Sujith SN through his miniaturised paper works titled Prelude represents an appalling reality of our delusional landscape with morphed horizons and smog scapes. The abstraction caused by an extreme urbanisation and unplanned industrial growth that has disrupted the troposphere making a haze of mirages. The human is seen as a witness to this prelude of an apocalyptic future clouded with uncertainty and unpredictability.
Sneh Mehra portrays this same uncertainty through a series of works Dry August, Wet September etc. which illustrates the unpredictability and erratic growth and decay of the surrounding foliage. Through the canvases Growth of Plastic Flowers I & II, the artist has finely rendered the proliferation of the plastic inlayed within the foliage transforming the tree-scape into a synthetically mutated plastic-scape which is hazardous for our existence.

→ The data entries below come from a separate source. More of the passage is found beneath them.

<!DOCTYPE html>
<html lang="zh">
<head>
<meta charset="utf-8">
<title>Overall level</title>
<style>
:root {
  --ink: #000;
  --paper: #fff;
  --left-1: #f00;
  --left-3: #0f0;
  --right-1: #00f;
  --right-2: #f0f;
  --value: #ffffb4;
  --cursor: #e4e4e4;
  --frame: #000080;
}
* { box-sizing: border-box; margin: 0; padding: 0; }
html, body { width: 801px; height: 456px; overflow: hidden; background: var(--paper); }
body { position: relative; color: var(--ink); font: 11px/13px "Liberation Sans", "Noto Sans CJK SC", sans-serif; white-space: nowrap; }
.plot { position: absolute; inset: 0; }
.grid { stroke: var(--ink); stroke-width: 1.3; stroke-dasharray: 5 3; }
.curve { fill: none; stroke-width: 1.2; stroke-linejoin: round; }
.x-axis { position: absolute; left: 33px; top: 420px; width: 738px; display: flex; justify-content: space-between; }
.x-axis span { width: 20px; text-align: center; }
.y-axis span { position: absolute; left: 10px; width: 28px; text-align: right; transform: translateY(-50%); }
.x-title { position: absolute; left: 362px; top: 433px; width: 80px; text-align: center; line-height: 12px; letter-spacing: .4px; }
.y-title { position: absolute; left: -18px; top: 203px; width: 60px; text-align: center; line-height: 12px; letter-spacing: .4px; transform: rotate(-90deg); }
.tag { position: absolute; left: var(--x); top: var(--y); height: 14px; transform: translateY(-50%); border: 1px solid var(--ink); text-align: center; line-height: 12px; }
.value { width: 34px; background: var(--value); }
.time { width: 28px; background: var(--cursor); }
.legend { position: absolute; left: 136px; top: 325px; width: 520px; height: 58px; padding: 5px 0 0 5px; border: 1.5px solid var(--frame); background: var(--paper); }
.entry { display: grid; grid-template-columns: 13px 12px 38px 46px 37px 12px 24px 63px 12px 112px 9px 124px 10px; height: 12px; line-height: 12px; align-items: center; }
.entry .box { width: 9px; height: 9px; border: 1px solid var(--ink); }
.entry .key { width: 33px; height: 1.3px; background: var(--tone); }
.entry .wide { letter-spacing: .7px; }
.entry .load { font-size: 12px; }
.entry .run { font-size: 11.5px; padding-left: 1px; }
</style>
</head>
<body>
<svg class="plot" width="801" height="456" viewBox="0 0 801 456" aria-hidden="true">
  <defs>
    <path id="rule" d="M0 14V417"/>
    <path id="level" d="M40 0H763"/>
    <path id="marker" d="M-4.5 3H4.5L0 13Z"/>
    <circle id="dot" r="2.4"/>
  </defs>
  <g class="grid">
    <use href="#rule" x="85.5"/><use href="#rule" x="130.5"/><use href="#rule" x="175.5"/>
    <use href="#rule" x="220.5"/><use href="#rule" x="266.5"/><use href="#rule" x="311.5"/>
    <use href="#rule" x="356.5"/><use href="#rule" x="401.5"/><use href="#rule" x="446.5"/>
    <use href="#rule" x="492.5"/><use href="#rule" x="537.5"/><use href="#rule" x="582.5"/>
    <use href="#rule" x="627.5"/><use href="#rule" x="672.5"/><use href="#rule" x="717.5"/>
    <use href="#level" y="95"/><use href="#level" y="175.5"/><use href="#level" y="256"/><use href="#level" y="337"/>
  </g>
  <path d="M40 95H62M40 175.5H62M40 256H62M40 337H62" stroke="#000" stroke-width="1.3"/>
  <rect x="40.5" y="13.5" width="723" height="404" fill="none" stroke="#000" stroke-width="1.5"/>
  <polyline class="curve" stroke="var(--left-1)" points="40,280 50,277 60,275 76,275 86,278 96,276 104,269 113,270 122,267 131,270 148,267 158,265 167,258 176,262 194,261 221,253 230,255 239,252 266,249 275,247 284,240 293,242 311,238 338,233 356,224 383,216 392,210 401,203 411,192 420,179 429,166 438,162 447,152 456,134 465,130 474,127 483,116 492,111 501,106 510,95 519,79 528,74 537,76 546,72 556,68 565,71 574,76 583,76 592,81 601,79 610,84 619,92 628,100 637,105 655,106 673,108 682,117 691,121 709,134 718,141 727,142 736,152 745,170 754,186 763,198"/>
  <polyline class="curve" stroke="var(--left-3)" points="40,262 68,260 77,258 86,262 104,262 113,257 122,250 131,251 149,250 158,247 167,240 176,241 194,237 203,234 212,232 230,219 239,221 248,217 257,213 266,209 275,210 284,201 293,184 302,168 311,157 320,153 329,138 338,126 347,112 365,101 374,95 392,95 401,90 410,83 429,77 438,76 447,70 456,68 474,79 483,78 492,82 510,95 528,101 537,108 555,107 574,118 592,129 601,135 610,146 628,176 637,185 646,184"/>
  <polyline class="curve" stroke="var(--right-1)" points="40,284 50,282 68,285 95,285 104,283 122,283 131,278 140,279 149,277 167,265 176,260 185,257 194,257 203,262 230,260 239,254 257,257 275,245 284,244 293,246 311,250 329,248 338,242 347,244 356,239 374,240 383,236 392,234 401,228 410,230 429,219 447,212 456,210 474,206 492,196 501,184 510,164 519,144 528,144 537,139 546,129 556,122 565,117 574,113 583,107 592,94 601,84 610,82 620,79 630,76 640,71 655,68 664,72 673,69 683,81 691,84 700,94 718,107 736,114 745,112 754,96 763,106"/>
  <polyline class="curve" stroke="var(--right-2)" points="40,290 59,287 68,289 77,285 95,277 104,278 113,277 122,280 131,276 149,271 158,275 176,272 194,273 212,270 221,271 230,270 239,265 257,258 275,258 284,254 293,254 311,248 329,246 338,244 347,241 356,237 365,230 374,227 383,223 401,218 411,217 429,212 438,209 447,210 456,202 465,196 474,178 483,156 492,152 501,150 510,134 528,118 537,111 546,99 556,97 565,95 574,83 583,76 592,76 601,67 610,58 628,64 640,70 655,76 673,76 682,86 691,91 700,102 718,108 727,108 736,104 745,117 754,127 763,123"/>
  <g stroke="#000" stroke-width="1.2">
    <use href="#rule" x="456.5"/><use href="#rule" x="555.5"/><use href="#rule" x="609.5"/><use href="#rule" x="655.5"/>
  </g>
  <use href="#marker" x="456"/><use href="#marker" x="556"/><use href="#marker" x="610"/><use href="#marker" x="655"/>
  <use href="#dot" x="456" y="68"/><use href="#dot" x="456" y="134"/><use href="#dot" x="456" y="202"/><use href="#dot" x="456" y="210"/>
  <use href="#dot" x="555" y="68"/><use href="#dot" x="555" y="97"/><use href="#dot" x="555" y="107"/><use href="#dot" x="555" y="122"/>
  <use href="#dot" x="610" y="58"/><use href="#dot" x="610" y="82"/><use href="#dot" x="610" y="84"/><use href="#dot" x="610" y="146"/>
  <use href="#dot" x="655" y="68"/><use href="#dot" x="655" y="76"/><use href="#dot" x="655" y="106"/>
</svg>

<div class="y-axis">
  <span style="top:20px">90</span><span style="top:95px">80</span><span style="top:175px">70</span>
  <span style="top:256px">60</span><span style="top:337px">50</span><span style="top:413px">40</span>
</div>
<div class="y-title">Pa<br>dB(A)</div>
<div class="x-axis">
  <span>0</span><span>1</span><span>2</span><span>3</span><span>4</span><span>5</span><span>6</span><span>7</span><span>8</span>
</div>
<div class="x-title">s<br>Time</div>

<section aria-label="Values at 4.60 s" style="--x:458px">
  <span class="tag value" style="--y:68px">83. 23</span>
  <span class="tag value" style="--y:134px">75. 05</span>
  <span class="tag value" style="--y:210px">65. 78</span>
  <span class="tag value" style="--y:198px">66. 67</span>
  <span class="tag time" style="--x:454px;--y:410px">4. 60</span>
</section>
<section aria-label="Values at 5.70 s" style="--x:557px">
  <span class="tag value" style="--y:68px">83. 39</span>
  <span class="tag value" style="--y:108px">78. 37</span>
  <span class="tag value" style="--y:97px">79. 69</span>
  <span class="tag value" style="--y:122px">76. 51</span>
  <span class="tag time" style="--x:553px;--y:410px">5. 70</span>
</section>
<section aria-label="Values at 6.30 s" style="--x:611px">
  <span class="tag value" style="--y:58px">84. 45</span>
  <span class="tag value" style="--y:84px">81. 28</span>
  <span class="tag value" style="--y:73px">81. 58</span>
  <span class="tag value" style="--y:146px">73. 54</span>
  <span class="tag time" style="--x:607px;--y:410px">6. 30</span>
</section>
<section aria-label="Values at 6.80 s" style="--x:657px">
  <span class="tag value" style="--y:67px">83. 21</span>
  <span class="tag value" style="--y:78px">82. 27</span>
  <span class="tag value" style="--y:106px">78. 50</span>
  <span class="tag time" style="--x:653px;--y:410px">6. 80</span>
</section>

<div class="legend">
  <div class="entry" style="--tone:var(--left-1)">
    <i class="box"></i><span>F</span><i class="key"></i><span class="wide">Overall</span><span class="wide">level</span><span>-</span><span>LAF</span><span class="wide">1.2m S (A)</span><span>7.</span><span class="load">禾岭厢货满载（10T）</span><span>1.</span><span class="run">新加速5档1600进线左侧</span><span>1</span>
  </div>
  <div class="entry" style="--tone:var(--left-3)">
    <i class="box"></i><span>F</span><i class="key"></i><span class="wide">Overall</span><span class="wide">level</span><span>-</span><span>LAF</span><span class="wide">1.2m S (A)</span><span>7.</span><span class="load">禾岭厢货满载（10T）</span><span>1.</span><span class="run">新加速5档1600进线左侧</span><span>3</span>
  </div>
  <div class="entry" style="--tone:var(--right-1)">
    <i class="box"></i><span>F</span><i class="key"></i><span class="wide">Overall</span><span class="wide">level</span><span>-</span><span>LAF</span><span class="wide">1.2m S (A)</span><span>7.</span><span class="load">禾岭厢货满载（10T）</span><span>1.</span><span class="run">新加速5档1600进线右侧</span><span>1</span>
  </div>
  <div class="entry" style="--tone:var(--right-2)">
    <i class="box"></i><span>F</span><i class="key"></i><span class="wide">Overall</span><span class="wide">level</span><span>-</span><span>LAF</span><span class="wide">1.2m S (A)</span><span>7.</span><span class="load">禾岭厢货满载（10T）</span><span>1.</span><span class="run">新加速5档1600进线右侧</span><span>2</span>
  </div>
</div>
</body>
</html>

Lakshman Rao Kotturu’s sculptures present another dichotomy, of life’s profundity along with its shallow reality caused due to treachery, betrayal, lies, helplessness and power play. An organised system that has seeped into our inner-scapes and have bound us in its complex structures and workings. Lakshman portrays these fluctuations using ordinary objects from his everyday life, like knives, scissors, hangars and food plates that forms a story as well as the body of an animal, re-creating fables and reviving the lost history of folk tales. The mettalized razor edged characteristics of the materials used are in stark contrast with the natural body-form of the animals, highlighting the disparate distance and deception between our co-existence.
Suhasisni Kejriwal series of mixed media works establish a pedagogical processes that reflects the journey of a collective landscape impregnated with its local and regional offshoots. Her engagement with two prominent surreal streets Chitpur in Kolkata and Chorbazaar in Mumbai, result in a series of archival works combined with embroidery, paint and print, conceptually representing the complex cultural-scape of these hybrid streets. In the work Beadon Street, one metaphorically connects the dilapidated structures, Jatra film posters, isolated stray animals and the antiquated rikshawala, that all entwines to form a displaced migrant-scape. The other two Untitled works starkly portrays this displacement seen through the astray goat juxtaposed with an automated two wheeler that pollutes and overpowers our disengaged existence.
Breathing Through Shifting Scapes, is a curatorial enquiry that brings together these dislodged, entangled, morphed and surreal scapes that the artists have been observing, archiving and voicing through the many mediums of their ongoing language of art.